Official Proclamation »


4.   What could possibly go wrong?

As reported by the Irish Examiner, Cork City Council has committed to relocating street light columns that have inadvertently been positioned in the middle of a new bike lane on Skehard Road, part of a €6m cycling infrastructure initiative in the Mahon neighborhood. Concerns were raised by local cyclists after noticing that one of the light poles was directly in the lane, while another was close to the edge, potentially posing safety hazards. The council clarified that these columns were part of the original lighting and would be removed once the new lighting system is fully functional, ensuring the bike path and adjacent footpath are clear of obstructions.

Engineers involved in the project emphasized that the installation is not yet complete, and the affected section of the bike lane remains closed to the public. This response comes in the wake of previous criticisms the council faced for a similar issue on the same road seven years ago, where a bike lane was built around an existing pole. The council has since removed that pole in line with updated safety standards and road improvements.

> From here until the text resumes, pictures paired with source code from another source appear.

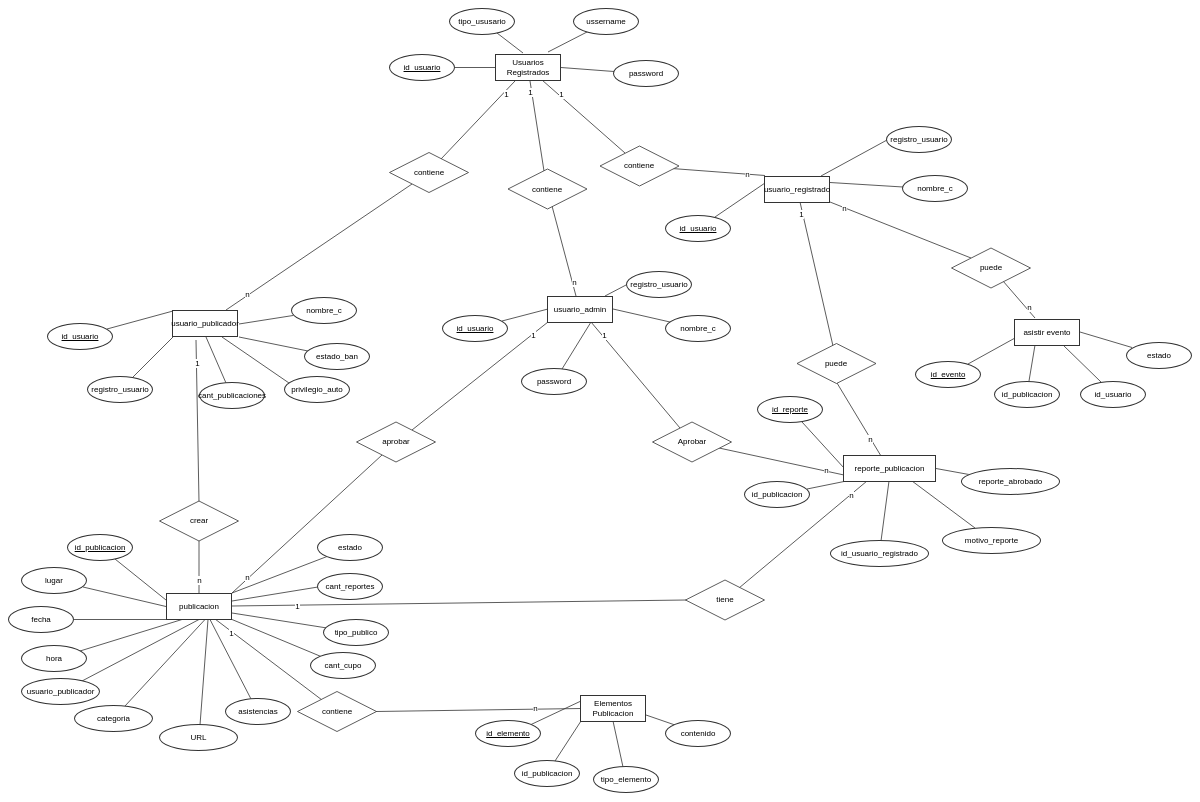
<!DOCTYPE html>
<html lang="es">
<head>
<meta charset="utf-8">
<title>Diagrama entidad-relación</title>
<style>
:root { --ink: #000; --line: #333; --paper: #fff; }
* { box-sizing: border-box; }
html, body { margin: 0; background: var(--paper); }
.diagram {
  position: relative; width: 1200px; height: 802px; overflow: hidden;
  background: var(--paper); color: var(--ink);
  font: 8px/10px "Liberation Sans", Arial, sans-serif;
}
.connections { position: absolute; inset: 0; stroke: var(--line); stroke-width: .8; fill: var(--paper); }
.entity, .attribute, .relation, .cardinality {
  --w: 66px; --h: 27px;
  position: absolute; display: flex; align-items: center; justify-content: center;
  left: calc(var(--x) * 1px - var(--w) / 2); top: calc(var(--y) * 1px - var(--h) / 2);
  width: var(--w); height: var(--h); text-align: center; white-space: nowrap;
}
.entity, .attribute { background: var(--paper); border: 1px solid var(--line); }
.attribute { border-radius: 50%; }
.wide { --w: 79px; }
.wider { --w: 99px; }
.report { --w: 93px; }
.key { text-decoration: underline; }
.cardinality { --w: 5px; --h: 9px; background: var(--paper); }
</style>
</head>
<body>
<main class="diagram">
<svg class="connections" width="1200" height="802" viewBox="0 0 1200 802" aria-hidden="true">
  <defs><polygon id="rhombus" points="-39.5,0 0,-20 39.5,0 0,20"/></defs>
  <g id="attribute-lines">
    <line x1="497" y1="33" x2="523" y2="53"/>
    <line x1="587" y1="32" x2="548" y2="52"/>
    <line x1="455" y1="67.5" x2="495" y2="67.5"/>
    <line x1="561" y1="67.5" x2="614" y2="71.5"/>
    <line x1="887" y1="140" x2="821" y2="176"/>
    <line x1="830" y1="182.5" x2="903" y2="187"/>
    <line x1="765" y1="183" x2="715" y2="217"/>
    <line x1="107" y1="329" x2="173" y2="311"/>
    <line x1="133" y1="377" x2="173" y2="337"/>
    <line x1="206" y1="337" x2="226" y2="383"/>
    <line x1="222" y1="337" x2="289" y2="383"/>
    <line x1="239" y1="337" x2="308" y2="351"/>
    <line x1="239" y1="324" x2="293" y2="315.5"/>
    <line x1="502" y1="321" x2="548" y2="309"/>
    <line x1="605" y1="296" x2="627" y2="284.5"/>
    <line x1="613" y1="309" x2="670" y2="322"/>
    <line x1="591" y1="322" x2="562" y2="369"/>
    <line x1="968" y1="364" x2="1015" y2="338"/>
    <line x1="1035" y1="345" x2="1029" y2="381"/>
    <line x1="1063" y1="345" x2="1101" y2="382"/>
    <line x1="1080" y1="332" x2="1132" y2="347.5"/>
    <line x1="802" y1="422" x2="844" y2="468"/>
    <line x1="807" y1="489" x2="844" y2="481.5"/>
    <line x1="889" y1="481" x2="881" y2="541"/>
    <line x1="912" y1="481" x2="975" y2="528"/>
    <line x1="936" y1="468.5" x2="969" y2="474.5"/>
    <line x1="115" y1="559" x2="166" y2="600"/>
    <line x1="83" y1="587" x2="166" y2="606.5"/>
    <line x1="74" y1="619.5" x2="166" y2="619.5"/>
    <line x1="80" y1="651" x2="182" y2="619.5"/>
    <line x1="82" y1="681" x2="199" y2="619.5"/>
    <line x1="125" y1="706" x2="205" y2="619.5"/>
    <line x1="200" y1="725" x2="208" y2="619.5"/>
    <line x1="251" y1="699" x2="210" y2="619.5"/>
    <line x1="232" y1="593" x2="327" y2="556.5"/>
    <line x1="232" y1="601" x2="318" y2="587"/>
    <line x1="232" y1="613" x2="327" y2="628"/>
    <line x1="232" y1="619.5" x2="321" y2="656.5"/>
    <line x1="530" y1="725" x2="581" y2="701"/>
    <line x1="555" y1="761" x2="581" y2="721"/>
    <line x1="613" y1="721" x2="623" y2="767"/>
    <line x1="646" y1="715" x2="675" y2="725"/>
  </g>
  <g id="relation-lines">
    <line x1="515" y1="81" x2="441" y2="159"/>
    <line x1="412" y1="184" x2="226" y2="310"/>
    <line x1="530" y1="81" x2="544" y2="171"/>
    <line x1="552" y1="206" x2="576" y2="296"/>
    <line x1="542" y1="80" x2="625" y2="153"/>
    <line x1="672" y1="168.5" x2="765" y2="175.5"/>
    <line x1="830" y1="202" x2="971" y2="258"/>
    <line x1="1003" y1="281" x2="1035" y2="318"/>
    <line x1="800" y1="202" x2="833" y2="346"/>
    <line x1="837" y1="383" x2="881" y2="456"/>
    <line x1="548" y1="322" x2="412" y2="430"/>
    <line x1="382" y1="455" x2="232" y2="593"/>
    <line x1="591" y1="322" x2="680" y2="428"/>
    <line x1="719" y1="448" x2="844" y2="475"/>
    <line x1="196" y1="340" x2="199" y2="502"/>
    <line x1="199" y1="541" x2="199" y2="594"/>
    <line x1="867" y1="481" x2="739" y2="588"/>
    <line x1="232" y1="606" x2="686" y2="600"/>
    <line x1="215" y1="619" x2="322" y2="700"/>
    <line x1="376" y1="711.5" x2="581" y2="708.5"/>
  </g>
  <g id="relation-shapes">
    <use href="#rhombus" x="429" y="172.5"/>
    <use href="#rhombus" x="547.5" y="189"/>
    <use href="#rhombus" x="639.5" y="166"/>
    <use href="#rhombus" x="991" y="268"/>
    <use href="#rhombus" x="836.5" y="363.5"/>
    <use href="#rhombus" x="396" y="442"/>
    <use href="#rhombus" x="692" y="442"/>
    <use href="#rhombus" x="199" y="521"/>
    <use href="#rhombus" x="725" y="600"/>
    <use href="#rhombus" x="337" y="711.5"/>
  </g>
</svg>

<section aria-label="Usuarios Registrados">
  <div class="entity" style="--x:528;--y:67.5">Usuarios<br>Registrados</div>
  <div class="attribute" style="--x:482;--y:21.5">tipo_ususario</div>
  <div class="attribute" style="--x:606;--y:21.5">ussername</div>
  <div class="attribute key" style="--x:422;--y:67.5">id_usuario</div>
  <div class="attribute" style="--x:646;--y:73.5">password</div>
</section>

<section aria-label="usuario_registrado">
  <div class="entity" style="--x:797;--y:189.5">usuario_registrado</div>
  <div class="attribute" style="--x:919;--y:139.5">registro_usuario</div>
  <div class="attribute" style="--x:935;--y:188.5">nombre_c</div>
  <div class="attribute key" style="--x:698;--y:228.5">id_usuario</div>
</section>

<section aria-label="usuario_publicador">
  <div class="entity" style="--x:205;--y:323.5">usuario_publicador</div>
  <div class="attribute key" style="--x:80;--y:336.5">id_usuario</div>
  <div class="attribute" style="--x:120;--y:389.5">registro_usuario</div>
  <div class="attribute" style="--x:232;--y:395.5">cant_publicaciones</div>
  <div class="attribute" style="--x:317;--y:389.5">privilegio_auto</div>
  <div class="attribute" style="--x:337;--y:356.5">estado_ban</div>
  <div class="attribute" style="--x:324;--y:310.5">nombre_c</div>
</section>

<section aria-label="usuario_admin">
  <div class="entity" style="--x:580;--y:309.5">usuario_admin</div>
  <div class="attribute key" style="--x:475;--y:328.5">id_usuario</div>
  <div class="attribute" style="--x:659;--y:284.5">registro_usuario</div>
  <div class="attribute" style="--x:698;--y:328.5">nombre_c</div>
  <div class="attribute" style="--x:554;--y:381.5">password</div>
</section>

<section aria-label="asistir evento">
  <div class="entity" style="--x:1047;--y:332.5">asistir evento</div>
  <div class="attribute key" style="--x:948;--y:374.5">id_evento</div>
  <div class="attribute" style="--x:1027;--y:394.5">id_publicacion</div>
  <div class="attribute" style="--x:1113;--y:394.5">id_usuario</div>
  <div class="attribute" style="--x:1159;--y:355.5">estado</div>
</section>

<section aria-label="reporte_publicacion">
  <div class="entity report" style="--x:889.5;--y:468.5">reporte_publicacion</div>
  <div class="attribute key" style="--x:790;--y:409.5">id_reporte</div>
  <div class="attribute" style="--x:777;--y:494.5">id_publicacion</div>
  <div class="attribute wider" style="--x:879.5;--y:553.5">id_usuario_registrado</div>
  <div class="attribute wider" style="--x:991.5;--y:540.5">motivo_reporte</div>
  <div class="attribute wider" style="--x:1010.5;--y:481.5">reporte_abrobado</div>
</section>

<section aria-label="publicacion">
  <div class="entity" style="--x:199;--y:606.5">publicacion</div>
  <div class="attribute key" style="--x:100;--y:547.5">id_publicacion</div>
  <div class="attribute" style="--x:54;--y:580.5">lugar</div>
  <div class="attribute" style="--x:41;--y:619.5">fecha</div>
  <div class="attribute" style="--x:54;--y:658.5">hora</div>
  <div class="attribute wide" style="--x:60.5;--y:691.5">usuario_publicador</div>
  <div class="attribute wide" style="--x:113.5;--y:718.5">categoria</div>
  <div class="attribute wide" style="--x:198.5;--y:737.5">URL</div>
  <div class="attribute" style="--x:258;--y:711.5">asistencias</div>
  <div class="attribute" style="--x:350;--y:547.5">estado</div>
  <div class="attribute" style="--x:350;--y:586.5">cant_reportes</div>
  <div class="attribute" style="--x:356;--y:632.5">tipo_publico</div>
  <div class="attribute" style="--x:343;--y:665.5">cant_cupo</div>
</section>

<section aria-label="Elementos Publicacion">
  <div class="entity" style="--x:613;--y:708.5">Elementos<br>Publicacion</div>
  <div class="attribute key" style="--x:508;--y:733.5">id_elemento</div>
  <div class="attribute" style="--x:547;--y:773.5">id_publicacion</div>
  <div class="attribute" style="--x:626;--y:779.5">tipo_elemento</div>
  <div class="attribute" style="--x:698;--y:733.5">contenido</div>
</section>

<section aria-label="Relaciones">
  <div class="relation" style="--x:429;--y:172.5">contiene</div>
  <div class="relation" style="--x:547;--y:189.5">contiene</div>
  <div class="relation" style="--x:639;--y:165.5">contiene</div>
  <div class="relation" style="--x:991;--y:267.5">puede</div>
  <div class="relation" style="--x:836;--y:363.5">puede</div>
  <div class="relation" style="--x:396;--y:441.5">aprobar</div>
  <div class="relation" style="--x:692;--y:441.5">Aprobar</div>
  <div class="relation" style="--x:199;--y:520.5">crear</div>
  <div class="relation" style="--x:725;--y:599.5">tiene</div>
  <div class="relation" style="--x:337;--y:711.5">contiene</div>
</section>

<section aria-label="Cardinalidades">
  <span class="cardinality" style="--x:506.5;--y:94.5">1</span>
  <span class="cardinality" style="--x:247.5;--y:294.5">n</span>
  <span class="cardinality" style="--x:530.5;--y:92.5">1</span>
  <span class="cardinality" style="--x:574.5;--y:282.5">n</span>
  <span class="cardinality" style="--x:561.5;--y:94.5">1</span>
  <span class="cardinality" style="--x:747.5;--y:174.5">n</span>
  <span class="cardinality" style="--x:801.5;--y:214.5">1</span>
  <span class="cardinality" style="--x:870.5;--y:439.5">n</span>
  <span class="cardinality" style="--x:844.5;--y:208.5">n</span>
  <span class="cardinality" style="--x:1029.5;--y:307.5">n</span>
  <span class="cardinality" style="--x:533.5;--y:335.5">1</span>
  <span class="cardinality" style="--x:247.5;--y:577.5">n</span>
  <span class="cardinality" style="--x:604.5;--y:335.5">1</span>
  <span class="cardinality" style="--x:826.5;--y:470.5">n</span>
  <span class="cardinality" style="--x:197.5;--y:363.5">1</span>
  <span class="cardinality" style="--x:199.5;--y:580.5">n</span>
  <span class="cardinality" style="--x:851.5;--y:495.5">n</span>
  <span class="cardinality" style="--x:297.5;--y:606.5">1</span>
  <span class="cardinality" style="--x:231.5;--y:633.5">1</span>
  <span class="cardinality" style="--x:535.5;--y:708.5">n</span>
</section>
</main>
</body>
</html>
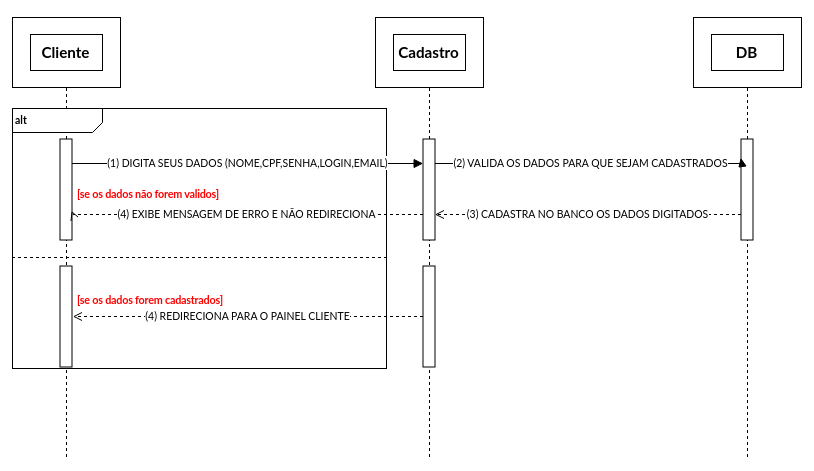
<!DOCTYPE html>
<html lang="pt-BR">
<head>
<meta charset="utf-8">
<title>Diagrama de sequência: cadastro de cliente</title>
<style>
  :root {
    --paper: #ffffff;
    --ink: #000000;
    --guard: #ff0000;
  }
  * { box-sizing: border-box; }
  html, body { margin: 0; overflow: hidden; }
  .diagram {
    position: relative;
    width: 814px;
    height: 471px;
    overflow: hidden;
    background: var(--paper);
    color: var(--ink);
    font: 10.45px/14px Lato, "Open Sans", sans-serif;
  }
  .connectors { position: absolute; left: 0; top: 0; }
  .participant {
    position: absolute;
    top: 17px;
    width: 109px;
    height: 71px;
    padding: 16px 17px;
    border: 1px solid var(--ink);
    background: var(--paper);
  }
  .participant h2 {
    display: flex;
    align-items: center;
    justify-content: center;
    height: 37px;
    margin: 0;
    padding: 0 2px 2px 0;
    border: 1px solid var(--ink);
    font-size: 15.2px;
    font-weight: 700;
    line-height: 18px;
  }
  .client { left: 12px; }
  .register { left: 375px; }
  .database { left: 693px; }
  .message, .guard, .operator {
    position: absolute;
    margin: 0;
    height: 14px;
    white-space: nowrap;
  }
  .message {
    display: flex;
    justify-content: center;
    background: var(--paper);
  }
  .guard {
    left: 77px;
    color: var(--guard);
    font-size: 10.8px;
    font-weight: 700;
    letter-spacing: -0.23px;
  }
  .operator { left: 15px; top: 113px; font-weight: 700; }
  .guard-invalid { top: 187px; }
  .guard-saved { top: 293px; }
  .send-data { left: 107px; top: 156px; width: 281px; }
  .validate { left: 453px; top: 156px; width: 275px; }
  .show-error { left: 117px; top: 207px; width: 259px; }
  .store { left: 466px; top: 207px; width: 243px; }
  .redirect { left: 145px; top: 309px; width: 205px; }
</style>
</head>
<body>
<main class="diagram">
  <svg class="connectors" width="814" height="471" viewBox="0 0 814 471" fill="none" stroke="var(--ink)" aria-hidden="true">
    <defs>
      <rect id="activation" width="12" height="101" fill="var(--paper)"/>
      <path id="return-head" d="M8 -4L0 0L8 4"/>
    </defs>
    <g class="lifelines" stroke-dasharray="3 3">
      <line x1="66.5" y1="88" x2="66.5" y2="458"/>
      <line x1="429.5" y1="88" x2="429.5" y2="458"/>
      <line x1="747.5" y1="88" x2="747.5" y2="458"/>
    </g>
    <g class="alternative-frame">
      <rect x="12.5" y="108.5" width="374" height="260"/>
      <path d="M12.5 108.5H102.5V122.5L92.5 132.5H12.5Z" fill="var(--paper)"/>
      <line x1="12" y1="257.5" x2="387" y2="257.5" stroke-dasharray="3 3"/>
    </g>
    <g class="activations">
      <use href="#activation" x="60" y="139"/>
      <use href="#activation" x="60" y="266"/>
      <use href="#activation" x="423" y="139"/>
      <use href="#activation" x="423" y="266"/>
      <use href="#activation" x="741" y="139"/>
    </g>
    <g class="calls">
      <line x1="72" y1="163.5" x2="415" y2="163.5"/>
      <polygon points="414,159.5 422,163.5 414,167.5" fill="var(--ink)"/>
      <line x1="435" y1="163.5" x2="742" y2="163.5"/>
      <polygon points="741,159 746,166 739,167" fill="var(--ink)"/>
    </g>
    <g class="returns">
      <line x1="741" y1="214.5" x2="436" y2="214.5" stroke-dasharray="3 3"/>
      <use href="#return-head" x="436" y="214.5"/>
      <line x1="423" y1="214.5" x2="73" y2="214.5" stroke-dasharray="3 3"/>
      <path d="M71 221L72 212L78 217"/>
      <line x1="423" y1="316.5" x2="75" y2="316.5" stroke-dasharray="3 3"/>
      <use href="#return-head" x="74" y="316.5"/>
    </g>
  </svg>

  <section class="participant client"><h2>Cliente</h2></section>
  <section class="participant register"><h2>Cadastro</h2></section>
  <section class="participant database"><h2>DB</h2></section>

  <p class="operator">alt</p>
  <p class="guard guard-invalid">[se os dados não forem validos]</p>
  <p class="guard guard-saved">[se os dados forem cadastrados]</p>

  <p class="message send-data">(1) DIGITA SEUS DADOS (NOME,CPF,SENHA,LOGIN,EMAIL)</p>
  <p class="message validate">(2) VALIDA OS DADOS PARA QUE SEJAM CADASTRADOS</p>
  <p class="message store">(3) CADASTRA NO BANCO OS DADOS DIGITADOS</p>
  <p class="message show-error">(4) EXIBE MENSAGEM DE ERRO E NÃO REDIRECIONA</p>
  <p class="message redirect">(4) REDIRECIONA PARA O PAINEL CLIENTE</p>
</main>
</body>
</html>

5.   The case for softer lights

Mark Baker is a former school teacher who has transformed into a lighting activist, heading the Soft Lights Foundation. After experiencing adverse health effects from LED lighting, Baker has positioned himself as a vocal opponent of modern lighting practices, arguing that overly bright lights pose significant risks to public health. His concerns extend beyond discomfort, claiming that intense LED lights have serious health implications, which has driven him to sue the U.S. Food and Drug Administration (FDA) for not setting stricter standards on LED lighting products.

In a recent Car & Driver article written by Elana Scherr, titled "Are Modern Headlights Too Bright?", the focus is on the pervasive issue of excessively bright LED headlights that are becoming a hazard for night-time drivers. Scherr vividly describes the blinding effects of these lights through personal anecdotes and broader social observations. While the article primarily addresses the general public’s dissatisfaction with these intense lights, it also briefly references Baker and the Soft Lights Foundation's advocacy against LED brightness, highlighting their efforts to mitigate what they perceive as a significant public health issue both in our buildings and on our roads.